--- Provided data ---

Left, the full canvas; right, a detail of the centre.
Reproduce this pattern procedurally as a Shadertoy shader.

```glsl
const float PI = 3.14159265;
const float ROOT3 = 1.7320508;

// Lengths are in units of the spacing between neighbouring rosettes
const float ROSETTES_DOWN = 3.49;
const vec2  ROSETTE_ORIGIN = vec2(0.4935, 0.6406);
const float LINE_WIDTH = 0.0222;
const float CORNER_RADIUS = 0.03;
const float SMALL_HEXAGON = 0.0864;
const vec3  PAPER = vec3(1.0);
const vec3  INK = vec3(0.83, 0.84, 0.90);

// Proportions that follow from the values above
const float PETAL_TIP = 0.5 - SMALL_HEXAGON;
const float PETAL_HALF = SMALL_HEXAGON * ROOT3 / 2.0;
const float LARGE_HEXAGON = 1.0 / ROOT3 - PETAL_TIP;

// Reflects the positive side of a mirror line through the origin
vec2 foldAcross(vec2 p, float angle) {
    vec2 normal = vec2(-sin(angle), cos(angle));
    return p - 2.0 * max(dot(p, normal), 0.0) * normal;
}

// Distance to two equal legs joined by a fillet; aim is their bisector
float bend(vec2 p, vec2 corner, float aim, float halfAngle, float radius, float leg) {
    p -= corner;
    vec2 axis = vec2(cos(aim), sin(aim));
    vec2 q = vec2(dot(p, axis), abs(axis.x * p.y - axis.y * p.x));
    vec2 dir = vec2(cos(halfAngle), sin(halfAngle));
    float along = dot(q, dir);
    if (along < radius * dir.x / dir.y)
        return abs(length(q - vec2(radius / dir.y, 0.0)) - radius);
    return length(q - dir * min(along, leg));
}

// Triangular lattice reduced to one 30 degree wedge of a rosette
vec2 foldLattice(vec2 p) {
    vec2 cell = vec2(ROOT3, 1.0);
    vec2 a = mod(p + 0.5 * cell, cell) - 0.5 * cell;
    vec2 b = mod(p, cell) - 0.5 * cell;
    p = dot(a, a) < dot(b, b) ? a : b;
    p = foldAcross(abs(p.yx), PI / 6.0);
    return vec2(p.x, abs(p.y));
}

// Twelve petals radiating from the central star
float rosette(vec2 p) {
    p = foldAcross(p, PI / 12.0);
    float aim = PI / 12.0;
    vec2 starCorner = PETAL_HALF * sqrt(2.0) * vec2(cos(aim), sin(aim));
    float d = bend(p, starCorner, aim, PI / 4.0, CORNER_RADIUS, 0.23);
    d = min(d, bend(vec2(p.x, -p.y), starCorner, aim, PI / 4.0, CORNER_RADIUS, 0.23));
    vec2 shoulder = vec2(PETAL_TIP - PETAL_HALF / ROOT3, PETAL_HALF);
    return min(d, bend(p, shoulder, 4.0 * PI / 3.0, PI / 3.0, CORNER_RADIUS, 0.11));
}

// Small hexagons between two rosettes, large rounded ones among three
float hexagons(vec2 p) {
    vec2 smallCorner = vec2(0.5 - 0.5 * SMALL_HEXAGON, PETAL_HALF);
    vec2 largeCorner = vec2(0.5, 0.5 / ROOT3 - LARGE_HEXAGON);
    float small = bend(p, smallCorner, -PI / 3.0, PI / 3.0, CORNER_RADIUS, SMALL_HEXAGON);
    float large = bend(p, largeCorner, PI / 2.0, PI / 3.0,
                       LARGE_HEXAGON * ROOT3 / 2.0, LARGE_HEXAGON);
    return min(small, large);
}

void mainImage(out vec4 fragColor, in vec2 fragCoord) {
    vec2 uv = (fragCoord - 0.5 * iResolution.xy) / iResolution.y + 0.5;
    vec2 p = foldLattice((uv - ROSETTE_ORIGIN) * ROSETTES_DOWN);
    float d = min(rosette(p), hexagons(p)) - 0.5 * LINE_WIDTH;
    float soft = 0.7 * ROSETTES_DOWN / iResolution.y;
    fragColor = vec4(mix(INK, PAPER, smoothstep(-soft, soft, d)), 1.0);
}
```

---

- **Work instructions**:
Write out every entry exactly as given.

- **Result for this exercise**:
Left, the full canvas; right, a detail of the centre.
Reproduce this pattern procedurally as a Shadertoy shader.

```glsl
const float PI = 3.14159265;
const float ROOT3 = 1.7320508;

// Lengths are in units of the spacing between neighbouring rosettes
const float ROSETTES_DOWN = 3.49;
const vec2  ROSETTE_ORIGIN = vec2(0.4935, 0.6406);
const float LINE_WIDTH = 0.0222;
const float CORNER_RADIUS = 0.03;
const float SMALL_HEXAGON = 0.0864;
const vec3  PAPER = vec3(1.0);
const vec3  INK = vec3(0.83, 0.84, 0.90);

// Proportions that follow from the values above
const float PETAL_TIP = 0.5 - SMALL_HEXAGON;
const float PETAL_HALF = SMALL_HEXAGON * ROOT3 / 2.0;
const float LARGE_HEXAGON = 1.0 / ROOT3 - PETAL_TIP;

// Reflects the positive side of a mirror line through the origin
vec2 foldAcross(vec2 p, float angle) {
    vec2 normal = vec2(-sin(angle), cos(angle));
    return p - 2.0 * max(dot(p, normal), 0.0) * normal;
}

// Distance to two equal legs joined by a fillet; aim is their bisector
float bend(vec2 p, vec2 corner, float aim, float halfAngle, float radius, float leg) {
    p -= corner;
    vec2 axis = vec2(cos(aim), sin(aim));
    vec2 q = vec2(dot(p, axis), abs(axis.x * p.y - axis.y * p.x));
    vec2 dir = vec2(cos(halfAngle), sin(halfAngle));
    float along = dot(q, dir);
    if (along < radius * dir.x / dir.y)
        return abs(length(q - vec2(radius / dir.y, 0.0)) - radius);
    return length(q - dir * min(along, leg));
}

// Triangular lattice reduced to one 30 degree wedge of a rosette
vec2 foldLattice(vec2 p) {
    vec2 cell = vec2(ROOT3, 1.0);
    vec2 a = mod(p + 0.5 * cell, cell) - 0.5 * cell;
    vec2 b = mod(p, cell) - 0.5 * cell;
    p = dot(a, a) < dot(b, b) ? a : b;
    p = foldAcross(abs(p.yx), PI / 6.0);
    return vec2(p.x, abs(p.y));
}

// Twelve petals radiating from the central star
float rosette(vec2 p) {
    p = foldAcross(p, PI / 12.0);
    float aim = PI / 12.0;
    vec2 starCorner = PETAL_HALF * sqrt(2.0) * vec2(cos(aim), sin(aim));
    float d = bend(p, starCorner, aim, PI / 4.0, CORNER_RADIUS, 0.23);
    d = min(d, bend(vec2(p.x, -p.y), starCorner, aim, PI / 4.0, CORNER_RADIUS, 0.23));
    vec2 shoulder = vec2(PETAL_TIP - PETAL_HALF / ROOT3, PETAL_HALF);
    return min(d, bend(p, shoulder, 4.0 * PI / 3.0, PI / 3.0, CORNER_RADIUS, 0.11));
}

// Small hexagons between two rosettes, large rounded ones among three
float hexagons(vec2 p) {
    vec2 smallCorner = vec2(0.5 - 0.5 * SMALL_HEXAGON, PETAL_HALF);
    vec2 largeCorner = vec2(0.5, 0.5 / ROOT3 - LARGE_HEXAGON);
    float small = bend(p, smallCorner, -PI / 3.0, PI / 3.0, CORNER_RADIUS, SMALL_HEXAGON);
    float large = bend(p, largeCorner, PI / 2.0, PI / 3.0,
                       LARGE_HEXAGON * ROOT3 / 2.0, LARGE_HEXAGON);
    return min(small, large);
}

void mainImage(out vec4 fragColor, in vec2 fragCoord) {
    vec2 uv = (fragCoord - 0.5 * iResolution.xy) / iResolution.y + 0.5;
    vec2 p = foldLattice((uv - ROSETTE_ORIGIN) * ROSETTES_DOWN);
    float d = min(rosette(p), hexagons(p)) - 0.5 * LINE_WIDTH;
    float soft = 0.7 * ROSETTES_DOWN / iResolution.y;
    fragColor = vec4(mix(INK, PAPER, smoothstep(-soft, soft, d)), 1.0);
}
```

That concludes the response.